John Huston has swiftly become a fascination of mine. His directing style and visibility in some of cinema’s finest and best-remembered projects has elevated him to a status that kept his direction relevant for the forty years of his career and forty more after he’s passed away. His work on The African Queen sees the Escape to Victory and The Maltese Falcon director tackle a more simplistic romantic piece that stars Humphrey Bogart and Katharine Hepburn. Shamefully my first experience with Hepburn and my second with Bogart, The African Queen displays the strengths that made the two leading stars world-famous.
Set during the breakout of the First World War, The African Queen follows the titular boat and its captain, Charlie Allnut (Humphrey Bogart), as he sets sail along with Rose Sayer (Katharine Hepburn). Fleeing the German army, the two team up and head downriver to take on a German warship. But that isn’t really the focus of the film, in fact, the German army and its boat are barely featured, aside from one or two frightfully tense scenes towards the end of the movie. The rest of the picture is dedicated solely to building the relationship between Allnut and Sayer. With two differing backgrounds, they must work together and come to deal with one another’s quirks and the frustrations that follow.
Bogart and Hepburn are,
as you’d expect, superb

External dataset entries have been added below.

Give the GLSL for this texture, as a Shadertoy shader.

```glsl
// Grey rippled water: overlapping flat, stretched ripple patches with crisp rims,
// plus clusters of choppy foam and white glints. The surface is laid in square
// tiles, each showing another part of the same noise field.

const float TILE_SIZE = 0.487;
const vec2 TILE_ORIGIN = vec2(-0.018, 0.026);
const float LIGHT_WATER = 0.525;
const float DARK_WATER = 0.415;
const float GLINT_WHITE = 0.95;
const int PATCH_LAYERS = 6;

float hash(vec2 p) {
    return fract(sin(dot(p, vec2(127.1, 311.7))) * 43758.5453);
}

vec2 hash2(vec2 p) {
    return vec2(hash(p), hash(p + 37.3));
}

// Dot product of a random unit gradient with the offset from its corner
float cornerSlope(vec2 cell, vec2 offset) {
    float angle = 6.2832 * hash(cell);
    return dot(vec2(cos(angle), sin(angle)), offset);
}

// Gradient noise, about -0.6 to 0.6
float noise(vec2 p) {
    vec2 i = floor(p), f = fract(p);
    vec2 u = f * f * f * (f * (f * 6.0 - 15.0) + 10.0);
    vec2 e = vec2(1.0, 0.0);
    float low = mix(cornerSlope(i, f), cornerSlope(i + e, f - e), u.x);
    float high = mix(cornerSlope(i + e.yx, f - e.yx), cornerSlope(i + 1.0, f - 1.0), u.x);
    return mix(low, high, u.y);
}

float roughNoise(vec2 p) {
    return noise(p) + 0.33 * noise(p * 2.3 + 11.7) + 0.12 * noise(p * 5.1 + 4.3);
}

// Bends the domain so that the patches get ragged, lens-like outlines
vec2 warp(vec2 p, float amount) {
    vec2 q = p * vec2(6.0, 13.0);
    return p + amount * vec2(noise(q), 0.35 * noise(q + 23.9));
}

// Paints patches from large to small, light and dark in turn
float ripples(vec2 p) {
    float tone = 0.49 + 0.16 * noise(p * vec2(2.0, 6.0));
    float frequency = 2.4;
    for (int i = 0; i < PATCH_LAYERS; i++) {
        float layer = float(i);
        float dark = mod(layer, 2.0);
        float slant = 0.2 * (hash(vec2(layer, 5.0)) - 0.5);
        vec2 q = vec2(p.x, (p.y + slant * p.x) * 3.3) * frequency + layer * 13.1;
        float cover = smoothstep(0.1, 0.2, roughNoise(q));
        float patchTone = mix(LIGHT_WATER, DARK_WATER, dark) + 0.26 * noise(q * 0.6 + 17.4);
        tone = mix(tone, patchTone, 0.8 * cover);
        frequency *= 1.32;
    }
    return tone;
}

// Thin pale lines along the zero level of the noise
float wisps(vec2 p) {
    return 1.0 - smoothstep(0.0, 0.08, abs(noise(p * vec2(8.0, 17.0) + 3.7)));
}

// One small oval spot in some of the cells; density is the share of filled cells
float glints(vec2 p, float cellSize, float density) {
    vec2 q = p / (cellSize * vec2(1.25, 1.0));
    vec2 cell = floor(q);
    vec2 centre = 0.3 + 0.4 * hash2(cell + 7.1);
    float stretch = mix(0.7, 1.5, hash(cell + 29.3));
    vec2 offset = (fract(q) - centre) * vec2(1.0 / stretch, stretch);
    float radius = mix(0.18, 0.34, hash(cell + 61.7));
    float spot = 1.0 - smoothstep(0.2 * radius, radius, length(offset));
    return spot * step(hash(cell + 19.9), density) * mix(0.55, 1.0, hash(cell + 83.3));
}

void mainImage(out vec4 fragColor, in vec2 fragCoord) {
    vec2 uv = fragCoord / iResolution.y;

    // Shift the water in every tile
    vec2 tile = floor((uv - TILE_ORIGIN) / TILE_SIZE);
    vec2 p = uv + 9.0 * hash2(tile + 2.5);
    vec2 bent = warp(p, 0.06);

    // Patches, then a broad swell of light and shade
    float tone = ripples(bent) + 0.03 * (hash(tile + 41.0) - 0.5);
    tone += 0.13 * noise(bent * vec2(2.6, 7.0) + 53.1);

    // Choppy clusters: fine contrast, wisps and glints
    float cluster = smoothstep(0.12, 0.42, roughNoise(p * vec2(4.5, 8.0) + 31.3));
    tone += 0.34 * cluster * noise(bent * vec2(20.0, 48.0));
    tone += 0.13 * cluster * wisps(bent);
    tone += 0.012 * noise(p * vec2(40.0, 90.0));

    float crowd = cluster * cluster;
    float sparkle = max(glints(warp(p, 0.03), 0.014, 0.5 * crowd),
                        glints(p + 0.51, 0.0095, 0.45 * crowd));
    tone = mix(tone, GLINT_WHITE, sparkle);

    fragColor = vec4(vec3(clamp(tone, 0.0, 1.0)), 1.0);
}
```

It’s your expected romantic film, with the drunkard captain sobering himself up long enough to look at how great life with Sayer could be. Sayer is a missionary from a local church, but when it is raided by the Germans it’s not too long until she’s in the arms of Allnut. Possibly the most important aspect of any romantic film is the chemistry between the leading love interests. Hepburn and Bogart certainly provide consistently predictable chemistry with one another. The expected hatred and uncomfortable living situation push our characters to their brink, and they eventually make peace with one another long enough for romance to strike out of the blue. We learn about these two characters at the same time they’re learning about one another, and it creates a nice platform for the audience to view our leading stars as blank canvases with room to grow and blossom.
It’s rather therapeutic to see this simplistic story unfold, and even more enjoyable to see in a cracking remastering from the team over at Eureka. A crisp new rendition of the film is provided, a greatly handled remastering on the whole with plenty of special features to tide over fans of the film. Although the soundtrack isn’t the most engaging or interesting of its time, the audio and soundtrack is thoroughly amplified, with the mixing quality as good as you’d expect from a remastering.
Bogart and Hepburn are, as you’d expect, superb alongside one another. Bogart for me will forever be that charming lead from Casablanca, and for him to go on to The African Queen is such a shock to the system. He plays more or less the same style you’d expect from Bogart, but it’s nothing alike his other film roles. Allnut is unwashed, a drunkard with nothing really to live for, yet he is content in this and enjoys the frivolous freedoms the river provides him. Throwing Katharine Hepburn’s performance as Rose Sayer into the mix provides him with the wake-up call he needs. Hepburn is certainly a solid cast member, her quarrels with Allnut eat up the first hour until she’s turned on her head by their shared love of the river and its dangerous trail.
If you’re expecting depth from The African Queen, you’d best think again. For while its performances are strong enough to carry us through this voyage, they’re certainly not intricate or thorough, exemplary pieces of Bogart or Hepburn’s abilities as performers. At the time this film released, it felt as if Bogart and Hepburn had already found their footing in the genre, and The African Queen feels like child’s play. If it weren’t for their presence within the film, and some excellent direction from John Huston, there’d be little to recommend here. However, we’re given the strength of two great performers and one superb director with the trio working wonders with a plot and script that feels extremely basic. The African Queen is a light-hearted piece that just so happens to take place during a terrifying moment of history.